- What the task requires -
All that is needed is every line of the listing below that has "noise".

- Material for this exercise -
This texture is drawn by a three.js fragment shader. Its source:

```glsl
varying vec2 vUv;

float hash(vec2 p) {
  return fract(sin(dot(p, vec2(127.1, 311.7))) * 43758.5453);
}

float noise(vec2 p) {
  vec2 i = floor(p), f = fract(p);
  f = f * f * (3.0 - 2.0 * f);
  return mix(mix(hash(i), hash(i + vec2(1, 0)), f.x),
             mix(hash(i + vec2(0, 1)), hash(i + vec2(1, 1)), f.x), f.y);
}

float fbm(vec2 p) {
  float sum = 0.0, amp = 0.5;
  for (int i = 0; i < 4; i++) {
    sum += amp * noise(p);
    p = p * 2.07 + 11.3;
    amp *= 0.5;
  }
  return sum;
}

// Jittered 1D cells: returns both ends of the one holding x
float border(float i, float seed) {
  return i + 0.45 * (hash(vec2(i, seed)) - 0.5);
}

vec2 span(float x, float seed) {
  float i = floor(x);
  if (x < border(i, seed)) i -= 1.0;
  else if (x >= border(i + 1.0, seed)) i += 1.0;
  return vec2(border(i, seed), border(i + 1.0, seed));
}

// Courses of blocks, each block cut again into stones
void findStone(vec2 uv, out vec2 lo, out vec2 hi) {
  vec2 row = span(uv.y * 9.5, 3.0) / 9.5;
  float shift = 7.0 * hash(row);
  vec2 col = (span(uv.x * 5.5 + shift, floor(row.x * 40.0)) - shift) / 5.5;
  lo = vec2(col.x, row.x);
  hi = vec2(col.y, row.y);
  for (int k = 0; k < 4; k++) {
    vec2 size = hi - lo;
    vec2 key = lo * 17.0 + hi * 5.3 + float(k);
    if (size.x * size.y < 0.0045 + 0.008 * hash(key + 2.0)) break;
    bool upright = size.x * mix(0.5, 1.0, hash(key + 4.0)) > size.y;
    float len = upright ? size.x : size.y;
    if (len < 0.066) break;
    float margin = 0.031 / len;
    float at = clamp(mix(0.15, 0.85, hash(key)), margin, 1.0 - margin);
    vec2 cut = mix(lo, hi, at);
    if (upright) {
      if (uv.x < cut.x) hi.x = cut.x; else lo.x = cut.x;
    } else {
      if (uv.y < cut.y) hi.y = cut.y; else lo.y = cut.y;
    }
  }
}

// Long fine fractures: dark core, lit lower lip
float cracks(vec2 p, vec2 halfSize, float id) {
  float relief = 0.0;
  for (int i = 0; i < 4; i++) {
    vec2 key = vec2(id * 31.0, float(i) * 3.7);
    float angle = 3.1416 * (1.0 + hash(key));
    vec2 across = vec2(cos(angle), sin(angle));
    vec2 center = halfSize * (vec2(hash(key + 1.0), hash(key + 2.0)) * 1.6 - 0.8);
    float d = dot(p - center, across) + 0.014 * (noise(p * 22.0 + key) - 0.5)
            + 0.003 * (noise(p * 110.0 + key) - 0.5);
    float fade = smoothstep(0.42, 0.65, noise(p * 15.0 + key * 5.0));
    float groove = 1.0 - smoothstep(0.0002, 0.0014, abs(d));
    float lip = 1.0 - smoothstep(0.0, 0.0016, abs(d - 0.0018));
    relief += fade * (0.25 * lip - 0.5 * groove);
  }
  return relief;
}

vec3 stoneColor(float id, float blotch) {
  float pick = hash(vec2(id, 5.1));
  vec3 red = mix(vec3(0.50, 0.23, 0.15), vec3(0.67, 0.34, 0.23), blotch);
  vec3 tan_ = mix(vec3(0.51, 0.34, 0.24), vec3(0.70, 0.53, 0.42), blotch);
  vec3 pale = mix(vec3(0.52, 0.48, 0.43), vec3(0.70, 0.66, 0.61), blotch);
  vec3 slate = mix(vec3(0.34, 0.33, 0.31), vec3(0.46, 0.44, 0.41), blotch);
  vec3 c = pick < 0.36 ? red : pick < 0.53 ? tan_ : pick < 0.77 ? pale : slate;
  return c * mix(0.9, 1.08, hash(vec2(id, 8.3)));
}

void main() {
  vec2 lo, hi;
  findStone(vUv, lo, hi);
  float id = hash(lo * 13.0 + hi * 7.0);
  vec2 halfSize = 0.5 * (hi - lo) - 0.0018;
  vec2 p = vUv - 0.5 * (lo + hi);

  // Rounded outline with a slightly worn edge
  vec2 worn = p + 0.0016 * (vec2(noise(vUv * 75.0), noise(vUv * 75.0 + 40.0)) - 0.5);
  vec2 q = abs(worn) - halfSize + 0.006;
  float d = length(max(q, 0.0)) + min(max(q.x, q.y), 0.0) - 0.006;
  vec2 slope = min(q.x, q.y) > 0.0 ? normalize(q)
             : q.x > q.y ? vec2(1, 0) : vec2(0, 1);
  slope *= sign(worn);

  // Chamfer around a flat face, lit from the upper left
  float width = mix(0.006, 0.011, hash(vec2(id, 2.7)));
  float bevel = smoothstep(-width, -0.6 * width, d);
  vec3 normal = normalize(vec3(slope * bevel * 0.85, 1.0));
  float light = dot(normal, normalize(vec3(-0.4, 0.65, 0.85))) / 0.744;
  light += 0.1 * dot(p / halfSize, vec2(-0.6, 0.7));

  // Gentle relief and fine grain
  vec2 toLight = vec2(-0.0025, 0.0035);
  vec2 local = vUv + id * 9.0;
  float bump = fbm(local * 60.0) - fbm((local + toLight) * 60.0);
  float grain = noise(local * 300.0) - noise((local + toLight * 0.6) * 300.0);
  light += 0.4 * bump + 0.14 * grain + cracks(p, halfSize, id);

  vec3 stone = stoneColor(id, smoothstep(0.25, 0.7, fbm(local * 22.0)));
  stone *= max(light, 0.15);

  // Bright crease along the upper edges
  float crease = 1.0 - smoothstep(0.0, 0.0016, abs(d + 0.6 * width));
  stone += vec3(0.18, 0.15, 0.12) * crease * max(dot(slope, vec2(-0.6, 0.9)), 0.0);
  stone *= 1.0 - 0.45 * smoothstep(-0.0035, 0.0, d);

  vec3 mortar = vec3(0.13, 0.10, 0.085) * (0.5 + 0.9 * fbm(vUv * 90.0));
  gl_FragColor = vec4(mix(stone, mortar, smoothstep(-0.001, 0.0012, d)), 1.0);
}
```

- Answer for this exercise -
float noise(vec2 p) {
    sum += amp * noise(p);
    float d = dot(p - center, across) + 0.014 * (noise(p * 22.0 + key) - 0.5)
            + 0.003 * (noise(p * 110.0 + key) - 0.5);
    float fade = smoothstep(0.42, 0.65, noise(p * 15.0 + key * 5.0));
  vec2 worn = p + 0.0016 * (vec2(noise(vUv * 75.0), noise(vUv * 75.0 + 40.0)) - 0.5);
  float grain = noise(local * 300.0) - noise((local + toLight * 0.6) * 300.0);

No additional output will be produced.